The Singapore-Africa partnership is a two-way street. More African companies are setting up in Asia and using Singapore as a base, drawing on the nation’s strong global connectivity and financial infrastructure. To date, there are over 10 African companies present in Singapore, including Angola’s national oil company, Sonangol; Algeria’s national oil company, Sonatrach, South African logistics company Grindrod, East Africa’s Export Trading Group and Nigeria’s Sahara Group.

Building ties that bind

Of course, risks and challenges exist. Barriers that hinder greater economic linkages include physical distance, a mutual lack of familiarity, counterparty risk, language barriers, and concerns over political stability and social tensions.

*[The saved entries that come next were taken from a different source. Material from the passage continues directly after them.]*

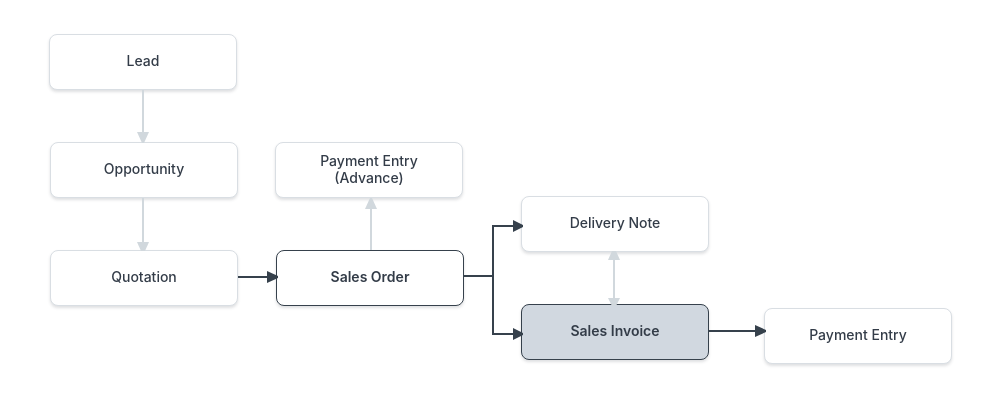
<!DOCTYPE html>
<html lang="en">
<head>
<meta charset="utf-8">
<title>Sales flow</title>
<style>
:root {
  --paper: #ffffff;
  --ink: #333c48;
  --line-strong: #36414c;
  --line-soft: #d1d8dd;
  --border-soft: #d9dee3;
  --fill-active: #d1d8e0;
}
* { box-sizing: border-box; }
html, body { margin: 0; }
body { width: 1000px; height: 400px; overflow: hidden; background: var(--paper); }
.flow {
  position: relative;
  width: 1000px;
  height: 400px;
  font: 500 14px/17px Inter, Roboto, sans-serif;
  color: var(--ink);
}
.connectors { position: absolute; inset: 0; }
.connectors path { fill: none; stroke-width: 2; }
.soft path { stroke: var(--line-soft); }
.soft polygon { fill: var(--line-soft); }
.strong path { stroke: var(--line-strong); }
.strong polygon { fill: var(--line-strong); }
.node {
  position: absolute;
  display: flex;
  align-items: center;
  justify-content: center;
  width: 188px;
  height: 56px;
  padding-bottom: 4px;
  text-align: center;
  background: var(--paper);
  border: 1px solid var(--border-soft);
  border-radius: 8px;
  box-shadow: 0 2px 3px rgba(54, 65, 76, .16);
}
.key { border-color: var(--line-strong); font-weight: 600; }
.active { background: var(--fill-active); }
.two-line { padding-bottom: 2px; }
.lead { left: 49px; top: 34px; }
.opportunity { left: 50px; top: 142px; }
.quotation { left: 50px; top: 250px; }
.advance { left: 275px; top: 142px; }
.order { left: 276px; top: 250px; }
.delivery { left: 521px; top: 196px; }
.invoice { left: 521px; top: 304px; }
.payment { left: 764px; top: 308px; }
</style>
</head>
<body>
<main class="flow">
  <div class="node lead">Lead</div>
  <div class="node opportunity">Opportunity</div>
  <div class="node quotation">Quotation</div>
  <div class="node advance two-line">Payment Entry<br>(Advance)</div>
  <div class="node order key">Sales Order</div>
  <div class="node delivery">Delivery Note</div>
  <div class="node invoice key active">Sales Invoice</div>
  <div class="node payment">Payment Entry</div>
  <svg class="connectors" width="1000" height="400" viewBox="0 0 1000 400" aria-hidden="true">
    <g class="soft">
      <path d="M143 90V134M143 198V242M371 250V206M614 258V300"/>
      <polygon points="137,132 149,132 144,143 142,143"/>
      <polygon points="137,242 149,242 145,251 141,251"/>
      <polygon points="365,209 377,209 372,198 370,198"/>
      <polygon points="608,260 620,260 616,251 612,251"/>
      <polygon points="608,298 620,298 616,306 612,306"/>
    </g>
    <g class="strong">
      <path d="M238 277H270M464 276H493M515 226H493V334H515M709 331H757"/>
      <polygon points="267,271 278,276 278,278 267,283"/>
      <polygon points="513,220 523,225 523,227 513,232"/>
      <polygon points="513,328 523,333 523,335 513,340"/>
      <polygon points="755,325 766,330 766,332 755,337"/>
    </g>
  </svg>
</main>
</body>
</html>
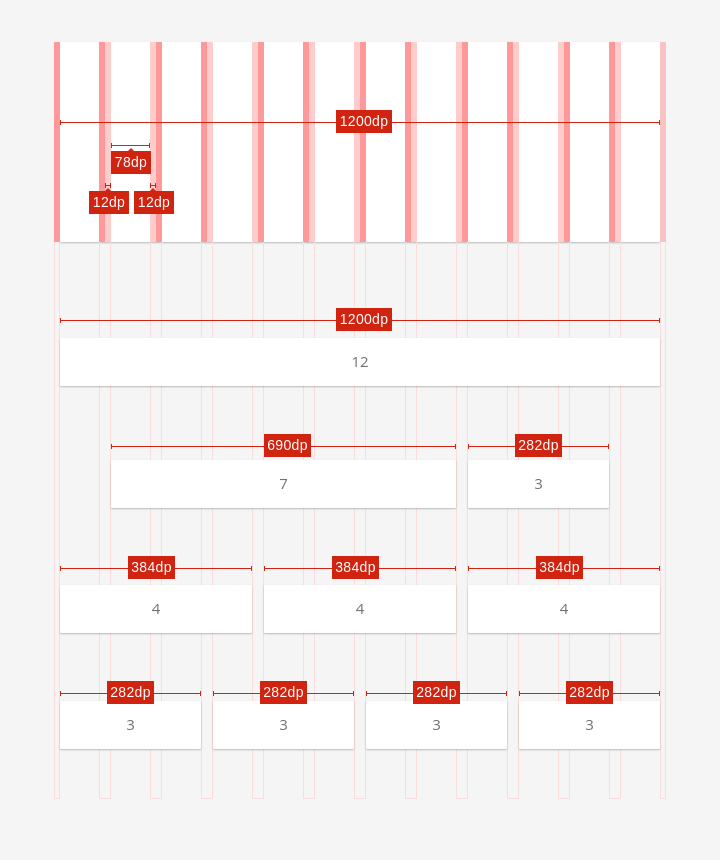
<!DOCTYPE html>
<html lang="en">
<head>
<meta charset="utf-8">
<title>12-column grid specification</title>
<style>
:root {
  --page: #f5f5f5;
  --card: #ffffff;
  --measure: #d02410;
  --gutter-dark: #ff9999;
  --gutter-light: #ffcccc;
  --guide: #f9dcdc;
  --number: #717171;
  --column: 39px;
  --gutter: 12px;
}
* { box-sizing: border-box; margin: 0; }
html, body { width: 720px; height: 860px; overflow: hidden; background: var(--page); }
.canvas { position: relative; width: 720px; height: 860px; padding: 42px 60px; }

/* Column grid */
.gutters, .guides { position: absolute; left: 54px; width: 612px; display: flex; gap: var(--column); }
.gutters { top: 42px; height: 200px; }
.guides { top: 242px; height: 557px; }
.gutters i, .guides i { flex: 0 0 var(--gutter); }
.gutters i:first-child, .gutters i:last-child, .guides i:first-child, .guides i:last-child { flex-basis: 6px; }
.gutters i { background: linear-gradient(90deg, var(--gutter-light) 50%, var(--gutter-dark) 50%); }
.gutters i:nth-child(even) { background: linear-gradient(90deg, var(--gutter-dark) 50%, var(--gutter-light) 50%); }
.gutters i:first-child { background: var(--gutter-dark); }
.gutters i:last-child { background: #fac3c3; }
.guides i { border: 1px solid var(--guide); border-top: 0; }

/* Cards and sheet */
.sheet, .card { background: var(--card); border-radius: 1px; box-shadow: 0 1px 2px rgba(0, 0, 0, .24); }
.sheet { height: 200px; padding-top: 68px; }
.rows { position: relative; }
.row { display: grid; grid-template-columns: repeat(12, var(--column)); column-gap: var(--gutter); }
.card { height: 48px; font: 15px/46px "Open Sans", "Noto Sans", sans-serif; color: var(--number); text-align: center; }
.full { margin-top: 66px; --space: 7px; }
.split { margin-top: 48px; --space: 3px; }
.thirds { margin-top: 48px; --space: 6px; --shift: -4.5px; }
.quarters { margin-top: 48px; --space: -3px; }
.span-12 { grid-column: span 12; --shift: 4px; }
.span-7 { grid-column: 2 / span 7; --shift: 4px; }
.span-4 { grid-column: span 4; }
.span-3 { grid-column: span 3; }

/* Measurements */
.measure { position: relative; z-index: 1; height: 23px; display: flex; justify-content: center; margin-bottom: var(--space, 0); }
.measure::before, .bracket {
  content: ""; position: absolute; left: 0; right: 0; top: 10px; height: 5px;
  border: solid var(--measure); border-width: 0 1px;
  background: linear-gradient(var(--measure), var(--measure)) 0 2px / 100% 1px no-repeat;
}
.label {
  position: relative; left: var(--shift, 0); width: 47px; height: 23px; background: var(--measure); color: #fff;
  font: 14px/23px "Liberation Sans", Arial, sans-serif; letter-spacing: .3px; text-align: center; white-space: nowrap;
}
.label.wide { width: 56px; }

/* Column and gutter callouts */
.callout .label, .callout .bracket { position: absolute; right: auto; }
.callout .label { width: 40px; }
.callout .label::before {
  content: ""; position: absolute; top: -3px; left: var(--pointer); border: solid transparent;
  border-width: 0 3px 3px; border-bottom-color: var(--measure);
}
.callout .label { top: var(--label-y); left: var(--label-x); }
.callout .bracket { top: var(--line-y); left: var(--line-x); width: var(--line-w); }
.column-width { --label-x: 111px; --label-y: 151px; --line-x: 111px; --line-y: 143px; --line-w: 39px; --pointer: 17px; }
.gutter-left { --label-x: 89px; --label-y: 191px; --line-x: 105px; --line-y: 183px; --line-w: 6px; --pointer: 16px; }
.gutter-right { --label-x: 134px; --label-y: 191px; --line-x: 150px; --line-y: 183px; --line-w: 6px; --pointer: 16px; }
</style>
</head>
<body>
<main class="canvas">
  <div class="guides" aria-hidden="true"><i></i><i></i><i></i><i></i><i></i><i></i><i></i><i></i><i></i><i></i><i></i><i></i><i></i></div>

  <section class="sheet">
    <div class="gutters" aria-hidden="true"><i></i><i></i><i></i><i></i><i></i><i></i><i></i><i></i><i></i><i></i><i></i><i></i><i></i></div>
    <div class="measure span-12"><span class="label wide">1200dp</span></div>
    <div class="callout column-width"><span class="bracket"></span><span class="label">78dp</span></div>
    <div class="callout gutter-left"><span class="bracket"></span><span class="label">12dp</span></div>
    <div class="callout gutter-right"><span class="bracket"></span><span class="label">12dp</span></div>
  </section>

  <div class="rows">
    <section class="row full">
      <div class="span-12"><div class="measure"><span class="label wide">1200dp</span></div><div class="card">12</div></div>
    </section>
    <section class="row split">
      <div class="span-7"><div class="measure"><span class="label">690dp</span></div><div class="card">7</div></div>
      <div class="span-3"><div class="measure"><span class="label">282dp</span></div><div class="card">3</div></div>
    </section>
    <section class="row thirds">
      <div class="span-4"><div class="measure"><span class="label">384dp</span></div><div class="card">4</div></div>
      <div class="span-4"><div class="measure"><span class="label">384dp</span></div><div class="card">4</div></div>
      <div class="span-4"><div class="measure"><span class="label">384dp</span></div><div class="card">4</div></div>
    </section>
    <section class="row quarters">
      <div class="span-3"><div class="measure"><span class="label">282dp</span></div><div class="card">3</div></div>
      <div class="span-3"><div class="measure"><span class="label">282dp</span></div><div class="card">3</div></div>
      <div class="span-3"><div class="measure"><span class="label">282dp</span></div><div class="card">3</div></div>
      <div class="span-3"><div class="measure"><span class="label">282dp</span></div><div class="card">3</div></div>
    </section>
  </div>
</main>
</body>
</html>
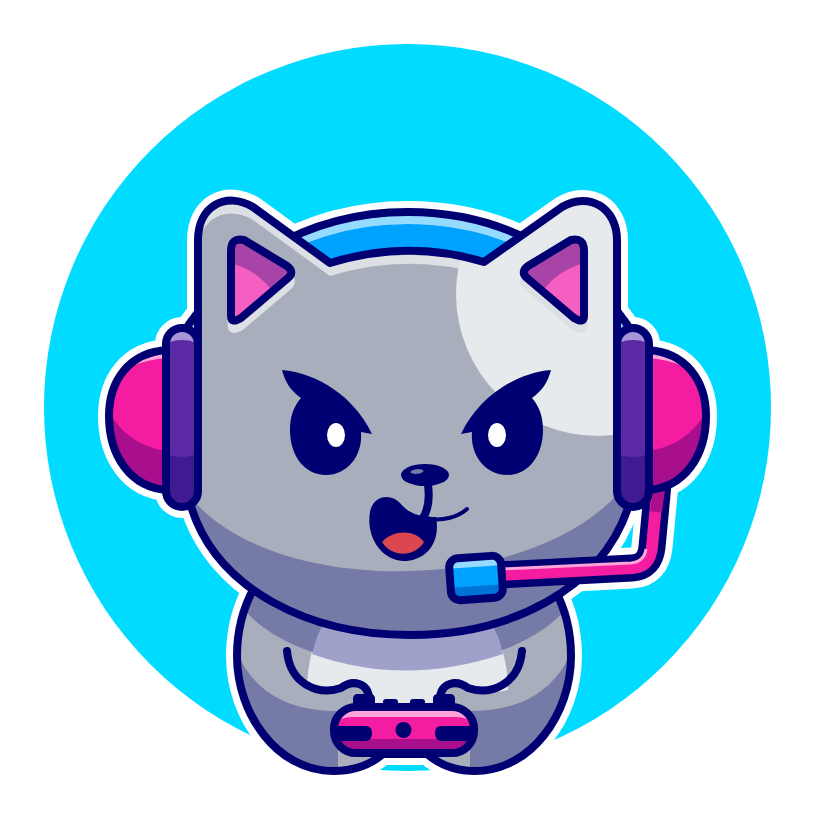
<!DOCTYPE html>
<html lang="en">
<head>
<meta charset="utf-8">
<title>Gamer cat</title>
<style>
:root{--navy:#000072;--sky:#00dbff;--grey:#a8aebb;--light:#dcdfe3;--white-fur:#e6eaed;--shade:#767aa6;--belly-shade:#a0a1cb;--pink:#f41ca0;--pink-light:#ffa3d8;--pink-dark:#a90f8c;--purple:#5c29a5;--purple-dark:#3f1a91;--purple-light:#a795d8;--blue:#00a2ff;--blue-light:#94dbff;--blue-dark:#0073d6;--ear:#a844a8;--ear-light:#f45fc1;--tongue:#db464f}
html,body{margin:0;background:#fff;overflow:hidden}
svg{display:block;width:815px;height:820px}
.halo{fill:#fff;stroke:#fff;stroke-width:22;stroke-linejoin:round}
.outline{fill:none;stroke:var(--navy);stroke-width:8;stroke-linecap:round;stroke-linejoin:round}
.navy{fill:var(--navy)}.grey{fill:var(--grey)}.light{fill:var(--light)}.white-fur{fill:var(--white-fur)}.shade{fill:var(--shade)}
.pink{fill:var(--pink)}.pink-light{fill:var(--pink-light)}.pink-dark{fill:var(--pink-dark)}
.purple{fill:var(--purple)}.purple-dark{fill:var(--purple-dark)}.purple-light{fill:var(--purple-light)}
.blue{fill:var(--blue)}.blue-light{fill:var(--blue-light)}.blue-dark{fill:var(--blue-dark)}
.boom{fill:none;stroke-linejoin:round}
</style>
</head>
<body>
<svg viewBox="0 0 815 820" role="img" aria-label="Cute grey cat with a headset playing with a game controller">
<defs>
<path id="head" d="M198 240C198 206 226 191 253 207L330 263Q408 239 484 262L562 207C589 191 617 208 617 240V480L628 508C600 590 510 635 410 635C310 635 215 590 190 503L198 480Z"/>
<path id="body" d="M254 588C243 608 237 632 237 656C237 715 278 771 333 771C354 771 370 765 383 754H427C440 765 456 771 475 771C530 771 571 715 571 656C571 632 565 608 554 588Z"/>
<path id="band" d="M173 350C220 265 305 212 408 212S596 265 643 350Z"/>
<path id="cup" d="M168 350C128 352 109 382 109 416C109 455 130 488 168 490Z"/>
<rect id="pad" x="166" y="328" width="32" height="179" rx="16"/>
<path id="boom" d="M658 484L652 547Q650 567 632 568L498 575"/>
<path id="inner-ear" d="M231 251Q231 237 244 240L287 266Q295 272 288 278L241 318Q231 324 231 316Z"/>
<rect id="mic" x="450" y="557" width="52" height="42" rx="9"/>
<rect id="controller" x="334" y="707" width="140" height="46" rx="22"/>
<clipPath id="head-clip"><use href="#head"/></clipPath>
<clipPath id="body-clip"><use href="#body"/></clipPath>
<clipPath id="band-clip"><use href="#band"/></clipPath>
<clipPath id="cup-clip"><use href="#cup"/></clipPath>
<clipPath id="pad-clip"><use href="#pad"/></clipPath>
<clipPath id="ear-clip"><use href="#inner-ear"/></clipPath>
<clipPath id="mic-clip"><use href="#mic"/></clipPath>
<clipPath id="controller-clip"><use href="#controller"/></clipPath>
<g id="ear-detail">
<use href="#inner-ear" class="light" transform="translate(0 9)" stroke="#dcdfe3" stroke-width="7"/>
<use href="#inner-ear" fill="#a844a8"/>
<path d="M225 262Q256 268 273 292L232 330H225Z" fill="#f45fc1" clip-path="url(#ear-clip)"/>
<use href="#inner-ear" class="outline"/>
</g>
<g id="eye">
<path class="navy" d="M282 370C317 373 354 396 372 434L361 432C363 456 347 475 326 475C304 475 290 455 290 430C290 416 294 406 301 398C291 391 285 382 282 370Z"/>
<ellipse cx="336" cy="435" rx="9" ry="12" fill="#fff"/>
</g>
<g id="pad-art">
<use href="#pad" class="purple"/>
<g clip-path="url(#pad-clip)">
<path class="purple-light" d="M160 320H204V350Q197 340 182 340T160 350Z"/>
<path class="purple-dark" d="M160 448Q168 457 182 457T204 448V515H160Z"/>
</g>
<use href="#pad" class="outline"/>
</g>
<g id="cup-art">
<use href="#cup" class="pink"/>
<g clip-path="url(#cup-clip)">
<path class="pink-light" d="M109 386Q126 360 170 358V340H109Z"/>
<path class="pink-dark" d="M105 402C115 430 140 449 170 451V495H105Z"/>
</g>
<use href="#cup" class="outline"/>
</g>
<g id="arm">
<path class="shade" d="M230 635C247 690 285 711 338 711V780H230Z"/>
</g>
<path id="arm-line" class="outline" d="M287 651C290 684 318 696 341 688C353 679 368 683 369 698"/>
</defs>

<circle cx="407.5" cy="407.5" r="363.5" fill="var(--sky)"/>

<g id="sticker-edge" class="halo">
<use href="#body"/>
<use href="#head"/>
<use href="#band"/>
<use href="#cup"/><use href="#cup" transform="translate(815) scale(-1 1)"/>
<use href="#pad"/><use href="#pad" transform="translate(815) scale(-1 1)"/>
<use href="#boom" class="boom" stroke="#fff" stroke-width="41"/>
</g>

<g id="cat-body">
<use href="#body" class="grey"/>
<g clip-path="url(#body-clip)">
<path class="white-fur" d="M325 620Q307 652 307 690Q325 695 341 688C353 679 368 683 369 705H440C441 683 456 679 468 688Q490 695 508 690Q508 652 489 620Z"/>
<path class="shade" d="M230 590C285 692 524 692 580 590V580H230Z"/>
<path d="M325 620Q317 634 312 654Q404 687 503 654Q499 634 489 620Z" fill="var(--belly-shade)"/>
<use href="#arm"/><use href="#arm" transform="translate(808) scale(-1 1)"/>
</g>
<use href="#body" class="outline"/>
<use href="#arm-line"/><use href="#arm-line" transform="translate(809) scale(-1 1)"/>
</g>

<g id="controller-art">
<path class="navy" d="M353 710V699Q353 694 358 694H370Q375 694 375 699V710ZM383 708V702Q383 699 386 699H395Q398 699 398 702V708ZM410 708V702Q410 699 413 699H422Q425 699 425 702V708ZM433 710V699Q433 694 438 694H450Q455 694 455 699V710Z"/>
<use href="#controller" class="pink"/>
<g clip-path="url(#controller-clip)">
<path class="pink-light" d="M330 700H478V728Q472 717 454 717H354Q336 717 330 728Z"/>
<path class="pink-dark" d="M330 730Q337 739 354 739H454Q471 739 478 730V760H330Z"/>
</g>
<use href="#controller" class="outline"/>
<path class="navy" d="M336 726H366Q372 726 372 733T366 741H336ZM472 726H441Q435 726 435 733T441 741H472Z"/>
<circle class="navy" cx="403.5" cy="730" r="8"/>
</g>

<g id="headband">
<use href="#band" class="blue-light"/>
<use href="#band" class="blue" transform="translate(0 12)" clip-path="url(#band-clip)"/>
<use href="#band" class="outline"/>
</g>

<g id="cat-head">
<use href="#head" class="light"/>
<g clip-path="url(#head-clip)">
<use href="#head" class="grey" transform="translate(0 13)"/>
<circle class="white-fur" cx="598" cy="294" r="142"/>
<path class="shade" d="M180 482C250 602 548 602 632 476V640H180Z"/>
</g>
<use href="#ear-detail"/><use href="#ear-detail" transform="translate(815) scale(-1 1)"/>
<use href="#head" class="outline"/>
</g>

<g id="face">
<use href="#eye"/><use href="#eye" transform="translate(833) scale(-1 1)"/>
<ellipse class="navy" cx="425" cy="475" rx="24" ry="11"/>
<ellipse cx="417" cy="471.5" rx="6.5" ry="2.3" fill="var(--shade)" transform="rotate(-6 417 471)"/>
<path class="outline" d="M428 485C430 500 428 510 423 518"/>
<path class="outline" style="stroke-width:4" d="M425 518C442 522 458 517 467 509"/>
<path class="navy" d="M370 512C373 495 391 493 400 503C409 514 420 517 436 517C441 543 426 561 403 561C380 559 366 536 370 512Z"/>
<path d="M382 542C393 530 414 529 424 542C415 557 392 558 382 542Z" fill="var(--tongue)"/>
</g>

<g id="headset">
<use href="#boom" class="boom" stroke="var(--navy)" stroke-width="27"/>
<use href="#boom" class="boom" stroke="var(--pink)" stroke-width="12"/>
<path d="M500 569L631 563Q644 562 646 549" fill="none" stroke="var(--pink-light)" stroke-width="3"/>
<path d="M659 489L656 512" fill="none" stroke="var(--pink-dark)" stroke-width="12"/>
<g transform="rotate(-4 476 578)">
<use href="#mic" class="blue"/>
<g clip-path="url(#mic-clip)">
<rect class="blue-light" x="446" y="553" width="60" height="14"/>
<rect class="blue-dark" x="446" y="586" width="60" height="18"/>
</g>
<use href="#mic" class="outline"/>
</g>
<use href="#cup-art"/><use href="#cup-art" transform="translate(815) scale(-1 1)"/>
<use href="#pad-art"/><use href="#pad-art" transform="translate(815) scale(-1 1)"/>
</g>
</svg>
</body>
</html>
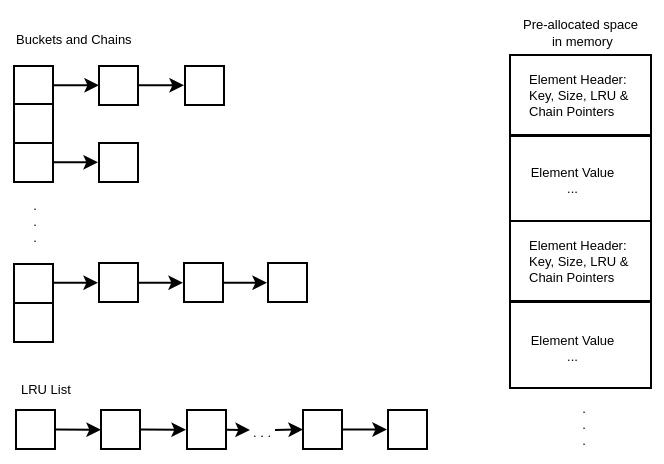
<!DOCTYPE html>
<html lang="en">
<head>
<meta charset="utf-8">
<title>Buckets, chains and LRU list</title>
<style>
:root { --ink: #000; --paper: #fff; --stroke: 2px; }
* { box-sizing: border-box; margin: 0; padding: 0; }
html, body { width: 664px; height: 464px; overflow: hidden; background: var(--paper); }
body { font: 13px/16px "Liberation Sans", Arial, sans-serif; color: var(--ink); }
.diagram { position: relative; width: 664px; height: 464px; overflow: hidden; }
.diagram > * { position: absolute; }
.label { font-size: 13px; font-weight: 400; white-space: nowrap; }
.node { width: 41px; height: 41px; border: var(--stroke) solid var(--ink); background: var(--paper); }
.arrows { left: 0; top: 0; }
.arrows line { stroke: var(--ink); stroke-width: 2; }
.arrows marker path { fill: var(--ink); }
.dots { width: 20px; text-align: center; }
.memory { left: 509px; top: 15px; width: 143px; }
.memory h2 { font-size: 13px; font-weight: 400; line-height: 17px; height: 39px; text-align: center; padding-top: 1px; }
.slots { display: grid; grid-template-rows: 80px 86px 82px 87px; border: var(--stroke) solid var(--ink); height: 335px; list-style: none; }
.slots li { white-space: nowrap; }
.header { padding: 16px 0 0 18px; border-bottom: 3px solid var(--ink); }
.slots .header { height: 81px; }
.value { padding-top: 29px; padding-right: 16px; text-align: center; }
.value.ruled { border-bottom: var(--stroke) solid var(--ink); }
</style>
</head>
<body>
<main class="diagram">
  <h2 class="label" style="left:16px;top:32px">Buckets and Chains</h2>

  <div class="node" style="left:13px;top:65px"></div>
  <div class="node" style="left:13px;top:103px"></div>
  <div class="node" style="left:13px;top:142px"></div>
  <div class="node" style="left:98px;top:65px"></div>
  <div class="node" style="left:184px;top:65px"></div>
  <div class="node" style="left:98px;top:142px"></div>

  <p class="dots" style="left:25px;top:198px">.<br>.<br>.</p>

  <div class="node" style="left:13px;top:263px"></div>
  <div class="node" style="left:13px;top:302px"></div>
  <div class="node" style="left:98px;top:262px"></div>
  <div class="node" style="left:183px;top:262px"></div>
  <div class="node" style="left:267px;top:262px"></div>

  <h2 class="label" style="left:21px;top:382px">LRU List</h2>

  <div class="node" style="left:15px;top:409px"></div>
  <div class="node" style="left:100px;top:409px"></div>
  <div class="node" style="left:186px;top:409px"></div>
  <p class="dots" style="left:252px;top:425px">. . .</p>
  <div class="node" style="left:302px;top:409px"></div>
  <div class="node" style="left:387px;top:409px"></div>

  <svg class="arrows" width="664" height="464" viewBox="0 0 664 464" aria-hidden="true">
    <defs>
      <marker id="arrowhead" markerUnits="userSpaceOnUse" markerWidth="15" markerHeight="15" refX="7" refY="7.5" orient="auto">
        <path d="M15 7.5L0 15L3.5 7.5L0 0Z"/>
      </marker>
    </defs>
    <g marker-end="url(#arrowhead)">
      <g class="chains">
        <line x1="54" y1="85.3" x2="91" y2="85.3" marker-end="url(#arrowhead)"/>
        <line x1="139" y1="85.3" x2="176" y2="85.3" marker-end="url(#arrowhead)"/>
        <line x1="54" y1="162.3" x2="90" y2="162.3" marker-end="url(#arrowhead)"/>
        <line x1="53" y1="282.7" x2="90" y2="282.7" marker-end="url(#arrowhead)"/>
        <line x1="139" y1="282.7" x2="175" y2="282.7" marker-end="url(#arrowhead)"/>
        <line x1="222" y1="282.7" x2="259" y2="282.7" marker-end="url(#arrowhead)"/>
      </g>
      <g class="lru-list">
        <line x1="56" y1="429.5" x2="93" y2="429.7" marker-end="url(#arrowhead)"/>
        <line x1="141" y1="429.5" x2="178" y2="429.7" marker-end="url(#arrowhead)"/>
        <line x1="227" y1="429.7" x2="242" y2="429.9" marker-end="url(#arrowhead)"/>
        <line x1="275" y1="430" x2="295" y2="429.6" marker-end="url(#arrowhead)"/>
        <line x1="343" y1="429.5" x2="379" y2="429.5" marker-end="url(#arrowhead)"/>
      </g>
    </g>
  </svg>

  <section class="memory">
    <h2>Pre-allocated space<br>&nbsp;in memory</h2>
    <ul class="slots">
      <li class="header">Element Header:<br>Key, Size, LRU &amp;<br>Chain Pointers</li>
      <li class="value ruled">Element Value<br>...</li>
      <li class="header">Element Header:<br>Key, Size, LRU &amp;<br>Chain Pointers</li>
      <li class="value">Element Value<br>...</li>
    </ul>
  </section>
  <p class="dots" style="left:574px;top:401px">.<br>.<br>.</p>
</main>
</body>
</html>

Several initiatives, coordinated among IE Singapore, the Singapore Business Federation, the Ministry of Trade and Industry, and the Ministry of Foreign Affairs, are underway to bridge differences in perception and understanding of both markets.

IE Singapore, for instance, opened two new Overseas Centres in Africa in 2013 – in Johannesburg, South Africa and Accra, Ghana. These offices proactively identify and facilitate two-way business interests.

Platforms have been created to facilitate ongoing conversation between both sides. Chief among these is the Africa Singapore Business Forum, a bi-annual event that has quickly evolved to become the premier event that brings top business and government leaders from Africa and Singapore together. Since 2010, the forum, organised by IE Singapore, has brought together close to 1,000 business and government leaders from 30 countries to develop opportunities and partnerships.

The newly established NTU-SBF Centre for African Studies is a welcome addition to this pool of resources. As a collaboration between the private and public sectors, it will apply the rigour of research and develop new perspectives to the growing Africa-Singapore relationship.

With the combined resources of the public and private sector aligned, the prospects look bright.

1 Singapore Department of Statistics
2 International Monetary Fund
3 Democratic Republic of Congo, Ethiopia, Ghana, Mozambique, Nigeria, Tanzania and Zambia




NTU-SBF Centre for African Studies


50 Nanyang Avenue
Singapore 639798


(65) 6513 8089